> Items from a data source
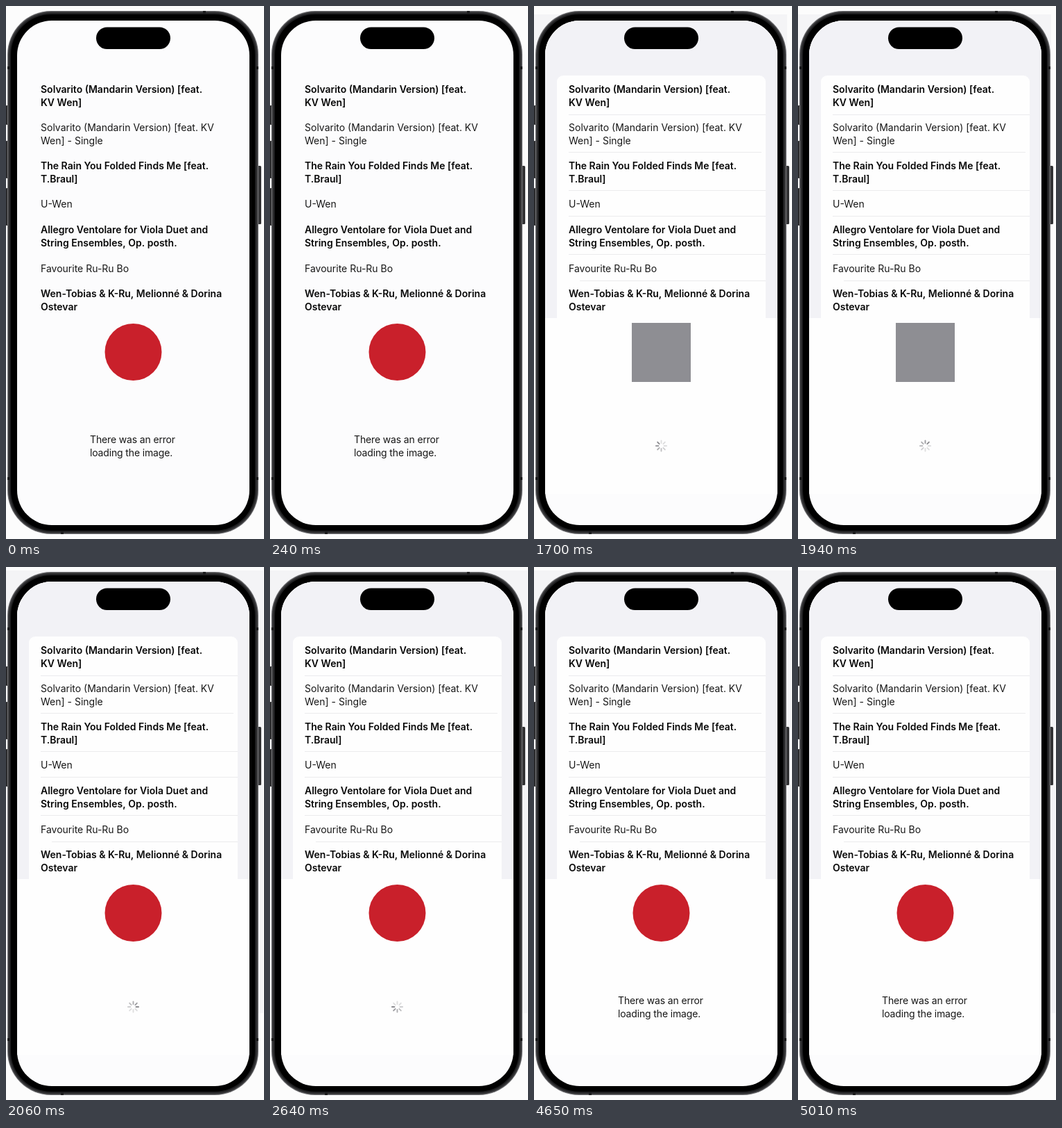
These frames come from a looping animation (372x767 px, 5610 ms). An HTML page with a canvas:

```html
<!DOCTYPE html>
<html lang="en">
<head>
<meta charset="utf-8">
<title>Image loading</title>
<style>
  html, body { margin: 0; width: 100%; height: 100%; overflow: hidden; background: #fcfcfc; }
  canvas { display: block; width: 372px; height: 767px; }
</style>
</head>
<body>
<canvas id="stage"></canvas>
<script>
const W = 372, H = 767, LOOP = 5610, STEP = 120;
const RELOAD = 1580, LISTED = 1700, LOADED = 2060, FAILED = 2880;
const PAPER = '#fcfcfd';

const canvas = document.getElementById('stage');
const ctx = canvas.getContext('2d');
const dpr = window.devicePixelRatio || 1;
canvas.width = W * dpr;
canvas.height = H * dpr;

// [baseline, semibold, ...lines]
const rows = [
  [124.5, true, 'Solvarito (Mandarin Version) [feat.', 'KV Wen]'],
  [179.5, false, 'Solvarito (Mandarin Version) [feat. KV', 'Wen] - Single'],
  [234.5, true, 'The Rain You Folded Finds Me [feat.', 'T.Braul]'],
  [290, false, 'U-Wen'],
  [326.5, true, 'Allegro Ventolare for Viola Duet and', 'String Ensembles, Op. posth.'],
  [382.5, false, 'Favourite Ru-Ru Bo'],
  [418.5, true, 'Wen-Tobias & K-Ru, Melionné & Dorina', 'Ostevar']
];
// [y, left, right]
const dividers = [
  [156, 50, 334], [210, 50, 328], [265, 50, 334],
  [302, 50, 334], [357, 50, 334], [395, 66, 334]
];

function rect(x, y, w, h, color) {
  ctx.fillStyle = color;
  ctx.fillRect(x, y, w, h);
}

function round(x, y, w, h, r, color) {
  ctx.fillStyle = color;
  ctx.beginPath();
  ctx.roundRect(x, y, w, h, r);
  ctx.fill();
}

function text(lines, x, y, semibold, spacing) {
  ctx.font = `${semibold ? 600 : 400} 14px Inter, "Noto Sans", sans-serif`;
  ctx.letterSpacing = spacing + 'px';
  ctx.fillStyle = semibold ? '#080808' : '#171717';
  lines.forEach((line, i) => ctx.fillText(line, x, y + i * 19));
}

function drawTint(t) {
  if (t < RELOAD) return;
  if (t < LISTED) rect(5, 12, 351, 60, '#f5f5f6');
  else if (t < LOADED) rect(0, 12, 365, 437, '#f4f4f6');
  else rect(0, 5, 371, 637, '#f4f4f6');
}

function drawPhone() {
  for (const [y, h] of [[143, 28], [194, 54], [262, 54]]) {
    round(0, y, 5, h, 1, '#2b2b2d');
  }
  round(362, 230, 6, 84, 1.5, '#333335');
  round(2, 7, 362, 753, 63, '#77777a');
  round(3, 8, 360, 751, 62, '#39393b');
  round(5, 10, 356, 747, 60, '#202022');
  round(7, 12, 352, 743, 58, '#000');
  for (const y of [87, 678]) {
    rect(2, y, 4, 4, '#1b1b1c');
    rect(360, y, 4, 4, '#1b1b1c');
  }
  rect(284, 7, 4, 4, '#1b1b1c');
  rect(79, 756, 4, 4, '#1b1b1c');
}

function drawList(grouped) {
  if (grouped) {
    rect(16, 21, 335, 428, '#f2f2f6');
    round(33, 100, 301, 349, [9, 9, 0, 0], '#fefefe');
    for (const [y, left, right] of dividers) rect(left, y, right - left, 1, '#ebebed');
  }
  for (const [y, semibold, ...lines] of rows) text(lines, 50, y, semibold, 0);
}

function drawPicture(loaded) {
  if (!loaded) return rect(141, 456, 85, 85, '#8e8e93');
  ctx.fillStyle = '#c9202b';
  ctx.beginPath();
  ctx.arc(183.5, 498, 41, 0, Math.PI * 2);
  ctx.fill();
}

function drawSpinner(t) {
  const head = 4 + Math.floor((t - RELOAD) / STEP);
  ctx.lineWidth = 1.9;
  ctx.lineCap = 'round';
  for (let i = 0; i < 8; i++) {
    const a = (head - i) * Math.PI / 4;
    const c = Math.cos(a), s = Math.sin(a);
    ctx.strokeStyle = `rgba(60, 60, 67, ${Math.max(0.16, 0.58 - i * 0.085)})`;
    ctx.beginPath();
    ctx.moveTo(183.5 + 4 * c, 633 + 4 * s);
    ctx.lineTo(183.5 + 7.6 * c, 633 + 7.6 * s);
    ctx.stroke();
  }
}

function drawScreen(t) {
  const reloading = t >= RELOAD;
  const listed = t >= LISTED;
  ctx.save();
  ctx.beginPath();
  ctx.roundRect(16, 21, 335, 726, 50);
  ctx.clip();
  rect(16, 21, 335, 726, PAPER);
  if (reloading) rect(16, 21, 335, listed ? 681 : 631, '#fefefe');
  if (!reloading || listed) drawList(listed);
  drawPicture(!reloading || t >= LOADED);
  if (reloading && t < FAILED) drawSpinner(t);
  else text(['There was an error', 'loading the image.'], 121, 629, false, -0.15);
  ctx.restore();
  round(130, 30.5, 107, 31.5, 15.75, '#000');
}

function draw(t) {
  ctx.setTransform(dpr, 0, 0, dpr, 0, 0);
  rect(0, 0, W, H, '#fcfcfc');
  drawTint(t);
  drawPhone();
  drawScreen(t);
}

const start = performance.now();
function tick() {
  draw((performance.now() - start) % LOOP);
  requestAnimationFrame(tick);
}
tick();
</script>
</body>
</html>
```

> PROBLEM TO WORK ON
If an entry holds a picture, skip the picture and print the rest of the data exactly.

> RESPONSE AREA
These frames come from a looping animation (372x767 px, 5610 ms). An HTML page with a canvas:

```html
<!DOCTYPE html>
<html lang="en">
<head>
<meta charset="utf-8">
<title>Image loading</title>
<style>
  html, body { margin: 0; width: 100%; height: 100%; overflow: hidden; background: #fcfcfc; }
  canvas { display: block; width: 372px; height: 767px; }
</style>
</head>
<body>
<canvas id="stage"></canvas>
<script>
const W = 372, H = 767, LOOP = 5610, STEP = 120;
const RELOAD = 1580, LISTED = 1700, LOADED = 2060, FAILED = 2880;
const PAPER = '#fcfcfd';

const canvas = document.getElementById('stage');
const ctx = canvas.getContext('2d');
const dpr = window.devicePixelRatio || 1;
canvas.width = W * dpr;
canvas.height = H * dpr;

// [baseline, semibold, ...lines]
const rows = [
  [124.5, true, 'Solvarito (Mandarin Version) [feat.', 'KV Wen]'],
  [179.5, false, 'Solvarito (Mandarin Version) [feat. KV', 'Wen] - Single'],
  [234.5, true, 'The Rain You Folded Finds Me [feat.', 'T.Braul]'],
  [290, false, 'U-Wen'],
  [326.5, true, 'Allegro Ventolare for Viola Duet and', 'String Ensembles, Op. posth.'],
  [382.5, false, 'Favourite Ru-Ru Bo'],
  [418.5, true, 'Wen-Tobias & K-Ru, Melionné & Dorina', 'Ostevar']
];
// [y, left, right]
const dividers = [
  [156, 50, 334], [210, 50, 328], [265, 50, 334],
  [302, 50, 334], [357, 50, 334], [395, 66, 334]
];

function rect(x, y, w, h, color) {
  ctx.fillStyle = color;
  ctx.fillRect(x, y, w, h);
}

function round(x, y, w, h, r, color) {
  ctx.fillStyle = color;
  ctx.beginPath();
  ctx.roundRect(x, y, w, h, r);
  ctx.fill();
}

function text(lines, x, y, semibold, spacing) {
  ctx.font = `${semibold ? 600 : 400} 14px Inter, "Noto Sans", sans-serif`;
  ctx.letterSpacing = spacing + 'px';
  ctx.fillStyle = semibold ? '#080808' : '#171717';
  lines.forEach((line, i) => ctx.fillText(line, x, y + i * 19));
}

function drawTint(t) {
  if (t < RELOAD) return;
  if (t < LISTED) rect(5, 12, 351, 60, '#f5f5f6');
  else if (t < LOADED) rect(0, 12, 365, 437, '#f4f4f6');
  else rect(0, 5, 371, 637, '#f4f4f6');
}

function drawPhone() {
  for (const [y, h] of [[143, 28], [194, 54], [262, 54]]) {
    round(0, y, 5, h, 1, '#2b2b2d');
  }
  round(362, 230, 6, 84, 1.5, '#333335');
  round(2, 7, 362, 753, 63, '#77777a');
  round(3, 8, 360, 751, 62, '#39393b');
  round(5, 10, 356, 747, 60, '#202022');
  round(7, 12, 352, 743, 58, '#000');
  for (const y of [87, 678]) {
    rect(2, y, 4, 4, '#1b1b1c');
    rect(360, y, 4, 4, '#1b1b1c');
  }
  rect(284, 7, 4, 4, '#1b1b1c');
  rect(79, 756, 4, 4, '#1b1b1c');
}

function drawList(grouped) {
  if (grouped) {
    rect(16, 21, 335, 428, '#f2f2f6');
    round(33, 100, 301, 349, [9, 9, 0, 0], '#fefefe');
    for (const [y, left, right] of dividers) rect(left, y, right - left, 1, '#ebebed');
  }
  for (const [y, semibold, ...lines] of rows) text(lines, 50, y, semibold, 0);
}

function drawPicture(loaded) {
  if (!loaded) return rect(141, 456, 85, 85, '#8e8e93');
  ctx.fillStyle = '#c9202b';
  ctx.beginPath();
  ctx.arc(183.5, 498, 41, 0, Math.PI * 2);
  ctx.fill();
}

function drawSpinner(t) {
  const head = 4 + Math.floor((t - RELOAD) / STEP);
  ctx.lineWidth = 1.9;
  ctx.lineCap = 'round';
  for (let i = 0; i < 8; i++) {
    const a = (head - i) * Math.PI / 4;
    const c = Math.cos(a), s = Math.sin(a);
    ctx.strokeStyle = `rgba(60, 60, 67, ${Math.max(0.16, 0.58 - i * 0.085)})`;
    ctx.beginPath();
    ctx.moveTo(183.5 + 4 * c, 633 + 4 * s);
    ctx.lineTo(183.5 + 7.6 * c, 633 + 7.6 * s);
    ctx.stroke();
  }
}

function drawScreen(t) {
  const reloading = t >= RELOAD;
  const listed = t >= LISTED;
  ctx.save();
  ctx.beginPath();
  ctx.roundRect(16, 21, 335, 726, 50);
  ctx.clip();
  rect(16, 21, 335, 726, PAPER);
  if (reloading) rect(16, 21, 335, listed ? 681 : 631, '#fefefe');
  if (!reloading || listed) drawList(listed);
  drawPicture(!reloading || t >= LOADED);
  if (reloading && t < FAILED) drawSpinner(t);
  else text(['There was an error', 'loading the image.'], 121, 629, false, -0.15);
  ctx.restore();
  round(130, 30.5, 107, 31.5, 15.75, '#000');
}

function draw(t) {
  ctx.setTransform(dpr, 0, 0, dpr, 0, 0);
  rect(0, 0, W, H, '#fcfcfc');
  drawTint(t);
  drawPhone();
  drawScreen(t);
}

const start = performance.now();
function tick() {
  draw((performance.now() - start) % LOOP);
  requestAnimationFrame(tick);
}
tick();
</script>
</body>
</html>
```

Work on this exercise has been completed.